▶ What to do
Check the listing below for lines that hold "stroke". How many are there? Please give only the number.

Data for processing: Begin

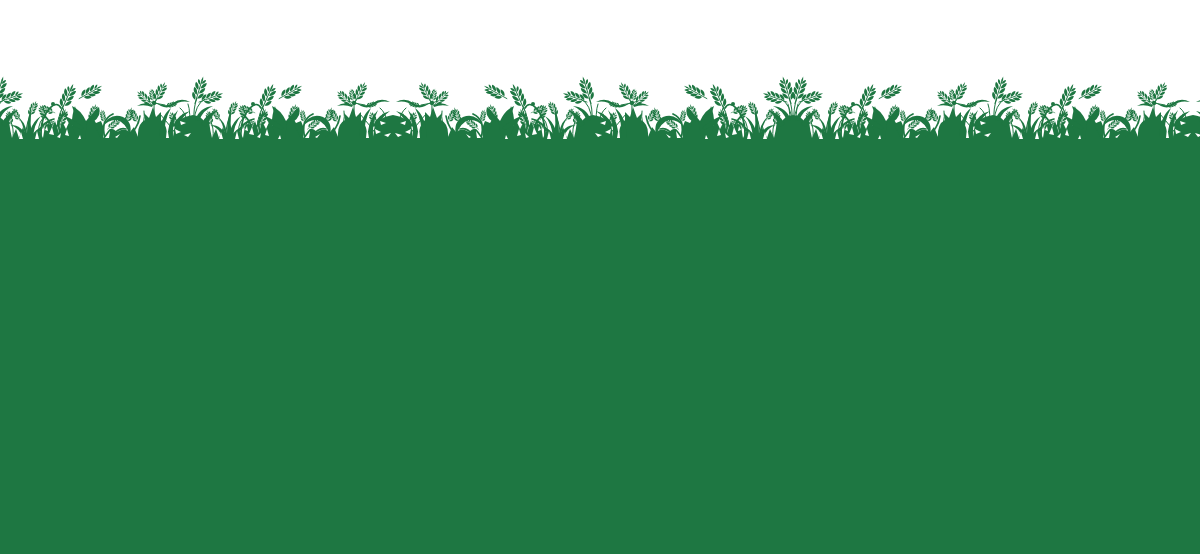
<!DOCTYPE html>
<html lang="en">
<head>
<meta charset="utf-8">
<title>Meadow border</title>
<style>
:root { --meadow: #1e7742; --sky: #ffffff; }
html, body { margin: 0; height: 100%; overflow: hidden; background: var(--sky); }
.border { display: block; width: 1200px; height: 557px; }
.green { fill: var(--meadow); }
.stem { fill: none; stroke: var(--meadow); stroke-width: 1; stroke-linecap: round; }
.blade { fill: none; stroke: var(--meadow); stroke-width: 1.7; stroke-linecap: round; }
.gap { fill: var(--sky); }
</style>
</head>
<body>
<svg class="border" viewBox="0 0 1200 557" role="img" aria-label="Green field with a border of wheat and grass">
  <defs>
    <path id="grain" d="M0 0C-4 -1 -6 -5 -5 -8C-2 -7 0 -4 0 0Z"/>
    <g id="pair">
      <use href="#grain" x="-1"/>
      <use href="#grain" transform="translate(1 -2) scale(-1 1)"/>
    </g>
    <g id="ear">
      <path class="stem" d="M0 4V-20"/>
      <use href="#pair"/>
      <use href="#pair" y="-6"/>
      <use href="#pair" y="-12"/>
      <use href="#pair" transform="translate(0 -18) scale(.7)"/>
      <path d="M0 -19Q-2 -23 0 -28Q2 -23 0 -19Z"/>
    </g>
    <g id="tuft">
      <path d="M-2 0Q-3 -16 -11 -23Q-2 -17 0 -5Q0 -19 4 -29Q4 -16 3 -7Q6 -17 14 -22Q7 -14 6 0Z"/>
      <path d="M-4 0Q-8 -10 -16 -13Q-5 -13 0 0ZM3 0Q9 -10 17 -12Q11 -6 8 0Z"/>
    </g>

    <g id="grass-tile" class="green">
      <!-- turf -->
      <path d="M0 140V115Q9 116 13 124L16 121Q17 130 19 138L23 129L26 138L30 127L34 138L37 123L41 138L46 130L50 138L52 126Q56 121 59 128L62 121L66 133L69 121L73 129L77 120L81 128Q84 118 79 106Q88 110 93 121L98 115L103 123L108 121Q112 128 110 138L115 131Q118 126 124 132Q131 127 137 132L141 127L145 137Q144 124 152 120L151 113L156 118L160 107L163 117L168 112L168 120Q174 125 175 138L180 138L181 130Q182 118 200 115V140Z"/>

      <!-- tall wheat over the seam -->
      <path class="stem" d="M1 122Q0 108 4 98M1 122Q2 104 12 99M-4 130Q-2 112 -5 104"/>
      <use href="#ear" transform="translate(3 100) rotate(17) scale(.88)"/>
      <use href="#ear" transform="translate(9 101) rotate(70) scale(.8)"/>
      <path d="M2 120Q7 107 20 106Q10 110 6 121ZM8 124Q15 112 25 110Q17 117 13 127Z"/>

      <!-- low tuft with small heads -->
      <use href="#tuft" x="34" y="138"/>
      <use href="#ear" transform="translate(18 124) rotate(-14) scale(.5)"/>
      <use href="#ear" transform="translate(37 115) rotate(24) scale(.55)"/>
      <use href="#ear" transform="translate(26 119) rotate(-32) scale(.45)"/>
      <path class="stem" d="M20 138Q21 128 18 122M33 132Q34 121 38 114M47 138Q43 126 50 118"/>

      <!-- bent stalks -->
      <path class="blade" d="M48 137Q47 118 57 108Q64 101 68 108M53 136Q66 128 70 113M61 137Q58 119 49 114M68 136Q62 120 72 114M45 132Q51 121 61 119"/>
      <use href="#ear" transform="translate(52 118) rotate(-22) scale(.5)"/>
      <use href="#ear" transform="translate(60 112) rotate(-68) scale(.5)"/>
      <use href="#ear" transform="translate(67 126) rotate(18) scale(.65)"/>
      <use href="#ear" transform="translate(50 128) rotate(58) scale(.5)"/>
      <circle cx="60" cy="104" r="2"/>

      <!-- tall ears in the middle -->
      <path class="stem" d="M63 137Q64 118 70 106M84 136Q72 118 70 108"/>
      <use href="#ear" transform="translate(70 107) rotate(24) scale(.9)"/>
      <use href="#ear" transform="translate(89 97) rotate(61) scale(.82)"/>

      <!-- broad leaves -->
      <path d="M84 137Q75 126 82 106Q83 116 93 122Q98 132 97 139Z"/>
      <path d="M93 139Q91 119 106 107Q109 116 100 122L108 139Z"/>
      <path d="M88 130Q75 124 72 116Q82 120 91 128Z"/>
      <use href="#ear" transform="translate(98 120) rotate(17) scale(.6)"/>

      <!-- drooping arch -->
      <path d="M109 127Q117 112 130 117Q140 122 137 135Q132 122 124 120Q116 119 109 127Z"/>
      <path class="blade" d="M112 138Q107 120 120 114M133 137Q145 130 147 116M120 136Q125 127 133 129"/>
      <use href="#ear" transform="translate(116 128) rotate(52) scale(.5)"/>
      <use href="#ear" transform="translate(134 122) rotate(18) scale(.55)"/>
      <use href="#ear" transform="translate(144 121) rotate(-28) scale(.48)"/>
      <use href="#ear" transform="translate(111 121) rotate(-12) scale(.42)"/>

      <!-- star-shaped wheat -->
      <path class="stem" d="M160 130Q162 116 161 103M161 103L155 101M161 103L165 98M161 103L172 105"/>
      <circle cx="161" cy="103" r="2.2"/>
      <use href="#ear" transform="translate(157 103) rotate(-48) scale(.62)"/>
      <use href="#ear" transform="translate(163 100) rotate(27) scale(.72)"/>
      <use href="#ear" transform="translate(160 100) rotate(-10) scale(.42)"/>
      <path d="M162 102Q173 108 180 103Q188 97 197 102Q187 100 181 105Q172 111 162 102Z"/>
      <path d="M160 105Q151 101 144 106Q152 104 159 107Z"/>
      <use href="#ear" transform="translate(174 106) rotate(74) scale(.4)"/>

      <!-- fine grass beside the dome -->
      <path d="M166 138Q167 116 178 108Q170 122 172 138ZM175 138Q174 121 185 110Q179 122 180 138ZM180 126Q185 114 197 111Q188 117 185 128Z"/>
      <path class="stem" d="M186 138Q176 124 167 114M180 138Q187 124 190 114M171 137Q178 127 187 120M194 122Q193 113 187 108M145 137Q153 122 151 111"/>
      <use href="#ear" transform="translate(183 125) rotate(-24) scale(.52)"/>

      <!-- light between leaves -->
      <g class="gap">
        <path d="M182 129L188 132L183 134ZM191 135L198 133L195 137ZM187 121L193 123L188 125ZM26 139L28 132L30 139ZM42 139L44 131L46 139ZM56 134L59 127L61 135ZM72 135L74 129L76 136ZM85 139L87 135L88 139ZM112 138L117 131L116 138ZM122 137L127 134L124 138ZM173 138L174 128L176 138ZM64 137L68 133L67 138ZM52 130L54 126L55 131Z"/>
      </g>
    </g>
  </defs>

  <rect class="green" y="138.5" width="1200" height="415.5"/>

  <g id="grass-border">
    <use href="#grass-tile" x="-7"/>
    <use href="#grass-tile" x="193"/>
    <use href="#grass-tile" transform="translate(593 0) scale(-1 1)"/>
    <use href="#grass-tile" transform="translate(793 0) scale(-1 1)"/>
    <use href="#grass-tile" x="793"/>
    <use href="#grass-tile" x="993"/>
    <use href="#grass-tile" transform="translate(1393 0) scale(-1 1)"/>
  </g>
</svg>
</body>
</html>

Data for processing: End

▶ Response area
2